  • Skelcher, C. (1998). The appointed state: Quasi-governmental organizations and democracy. Buckingham, UK: Open University Press.

    Google Scholar 

  • Social Capital Markets. (2010). Accessed January 4, 2010.

  • Social Capital Markets: At the Intersection of Money and Meaning. (2010). Accessed December 28, 2010.

  • Stanton, T. H. (2002). Government-sponsored enterprises: Mercantilist companies in the modern world. Washington DC: AEI Press.

    Google Scholar 

  • State of Maryland. (2010). Laws of Maryland.

  • State of Maryland, Maryland General Assembly. (2010). House Bill 1009, Corporations—Benefit Corporation.

  • State of New Jersey, 214th Legislature. (2010). Senate, No. 2170, July 1.

  • State of Vermont. (2010). No. 113: An act relating to the Vermont Benefit Corporations Act.

  • Stout, L. A. (2008). Why we should stop teaching Dodge v. Ford. Virginia Law & Business Review, 3(1), 163–176.

    Google Scholar 

  • Suchman, M. C. (1995). Managing legitimacy: Strategic and institutional approaches. Academy of Management Review, 20, 571–610.

    Google Scholar 

  • The Economist. (2009). Capital markets with a conscience: social investing grows up. The Economist, September 1. Accessed December 28, 2010.

  • The Economist. (2010). Social innovation: Let’s hear those ideas. The Economist August 12, 2010. Accessed November 15, 2010.

  • Tozzi, J. (2009). Turning nonprofits into for-profits: New hybrid corporate structures allow nonprofits to accept private investment without diluting their missions. Bloomberg Businessweek, June 15. Accessed December 28, 2010.

  • Turnbull, S. (1995). Innovations in corporate governance: The Mondragon experience. Corporate Governance: An International Review, 3(3), 167–180.

    Article  Google Scholar 

  • van den Heuvel, K. (2010). Making the economy more just. Washington Post, July 21. Accessed December 28, 2010.

  • Waddock, S. (2004). Parallel universes: Companies, academics, and the progress of corporate citizenship. Business and Society Review, 109(1), 5–42.

    Article  Google Scholar 

  • Waddock, S., & Mcintosh, M. (2011). Business unusual: Corporate responsibility in a 2.0 world. Business and Society Review, 116(3), 303–330.

    Article  Google Scholar 

  • Weber, J. (2010). “Impact Investing” Teeters on Edge of Explosive Growth. New York Times, October 10, 31A.

  • Zattoni, A. (2011). Who should control a corporation? Toward a contingency stakeholder model for allocating ownership rights. Journal of Business Ethics, 103(2), 255–274.

    Article  Google Scholar 

Download references

Author information

Authors and Affiliations


Corresponding author

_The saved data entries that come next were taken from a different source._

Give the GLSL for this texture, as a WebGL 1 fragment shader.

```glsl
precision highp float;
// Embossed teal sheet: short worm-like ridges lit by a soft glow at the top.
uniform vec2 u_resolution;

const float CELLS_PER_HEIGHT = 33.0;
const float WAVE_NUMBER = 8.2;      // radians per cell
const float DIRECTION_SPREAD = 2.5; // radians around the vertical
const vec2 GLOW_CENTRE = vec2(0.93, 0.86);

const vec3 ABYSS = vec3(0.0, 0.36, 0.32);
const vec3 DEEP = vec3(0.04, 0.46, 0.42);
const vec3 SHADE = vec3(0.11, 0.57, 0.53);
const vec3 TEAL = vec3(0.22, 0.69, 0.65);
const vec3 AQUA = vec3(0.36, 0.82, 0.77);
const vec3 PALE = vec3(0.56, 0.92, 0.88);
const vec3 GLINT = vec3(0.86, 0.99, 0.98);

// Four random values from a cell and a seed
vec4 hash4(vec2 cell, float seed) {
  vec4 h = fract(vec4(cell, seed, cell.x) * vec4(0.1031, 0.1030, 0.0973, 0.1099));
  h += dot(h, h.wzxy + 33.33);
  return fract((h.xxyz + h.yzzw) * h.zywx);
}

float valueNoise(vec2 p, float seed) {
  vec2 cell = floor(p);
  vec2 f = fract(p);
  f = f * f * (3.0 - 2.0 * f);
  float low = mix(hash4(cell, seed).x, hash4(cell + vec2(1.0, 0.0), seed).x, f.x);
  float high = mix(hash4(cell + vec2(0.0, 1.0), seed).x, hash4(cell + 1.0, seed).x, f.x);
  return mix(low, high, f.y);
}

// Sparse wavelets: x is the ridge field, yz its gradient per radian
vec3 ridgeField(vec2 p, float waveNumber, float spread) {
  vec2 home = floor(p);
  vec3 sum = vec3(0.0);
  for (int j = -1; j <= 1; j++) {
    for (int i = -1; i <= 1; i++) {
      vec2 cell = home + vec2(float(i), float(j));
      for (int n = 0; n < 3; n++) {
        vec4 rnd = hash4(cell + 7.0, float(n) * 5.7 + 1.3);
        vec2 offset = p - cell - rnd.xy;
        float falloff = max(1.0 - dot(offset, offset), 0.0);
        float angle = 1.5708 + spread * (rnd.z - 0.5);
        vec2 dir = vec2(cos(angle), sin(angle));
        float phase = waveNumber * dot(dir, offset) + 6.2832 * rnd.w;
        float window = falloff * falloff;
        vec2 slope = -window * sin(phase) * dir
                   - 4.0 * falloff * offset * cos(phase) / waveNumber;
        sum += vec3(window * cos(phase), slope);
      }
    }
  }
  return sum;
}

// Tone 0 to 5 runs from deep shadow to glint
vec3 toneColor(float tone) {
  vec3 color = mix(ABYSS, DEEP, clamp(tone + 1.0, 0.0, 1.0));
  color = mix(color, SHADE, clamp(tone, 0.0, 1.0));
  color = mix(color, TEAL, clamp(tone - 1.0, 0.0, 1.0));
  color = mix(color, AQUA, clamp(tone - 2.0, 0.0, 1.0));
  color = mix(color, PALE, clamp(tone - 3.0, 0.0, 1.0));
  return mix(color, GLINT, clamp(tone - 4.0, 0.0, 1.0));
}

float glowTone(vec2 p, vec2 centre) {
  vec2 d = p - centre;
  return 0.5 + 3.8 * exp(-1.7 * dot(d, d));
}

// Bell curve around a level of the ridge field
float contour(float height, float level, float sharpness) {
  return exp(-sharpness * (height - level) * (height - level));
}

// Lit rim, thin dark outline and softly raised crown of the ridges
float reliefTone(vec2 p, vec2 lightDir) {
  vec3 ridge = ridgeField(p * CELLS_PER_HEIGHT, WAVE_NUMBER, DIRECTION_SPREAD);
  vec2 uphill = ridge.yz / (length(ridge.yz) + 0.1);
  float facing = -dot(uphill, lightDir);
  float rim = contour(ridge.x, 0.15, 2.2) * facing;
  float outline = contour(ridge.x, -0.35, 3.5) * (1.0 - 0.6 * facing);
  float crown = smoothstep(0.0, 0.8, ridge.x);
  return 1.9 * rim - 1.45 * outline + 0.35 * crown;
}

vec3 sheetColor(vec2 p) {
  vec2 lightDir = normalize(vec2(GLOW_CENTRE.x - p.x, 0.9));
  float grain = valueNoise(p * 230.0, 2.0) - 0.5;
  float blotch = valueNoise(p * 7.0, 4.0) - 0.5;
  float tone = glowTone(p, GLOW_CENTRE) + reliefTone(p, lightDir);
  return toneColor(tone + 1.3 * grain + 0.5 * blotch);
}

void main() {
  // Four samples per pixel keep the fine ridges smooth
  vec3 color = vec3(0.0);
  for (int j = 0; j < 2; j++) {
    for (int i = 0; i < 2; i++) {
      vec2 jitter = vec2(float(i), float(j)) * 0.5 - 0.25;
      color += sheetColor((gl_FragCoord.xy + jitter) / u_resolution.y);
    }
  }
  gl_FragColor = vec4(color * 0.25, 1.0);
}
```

Correspondence to Rae André.

Rights and permissions

Reprints and Permissions

About this article

Cite this article

André, R. Assessing the Accountability of the Benefit Corporation: Will This New Gray Sector Organization Enhance Corporate Social Responsibility?. J Bus Ethics 110, 133–150 (2012).

Download citation

  • Received:

  • Accepted:

  • Published:

  • Issue Date:

  • DOI:


  • Accountability
  • B-corporation
  • Benefit corporation
  • Government-sponsored enterprise
  • Gray sector organization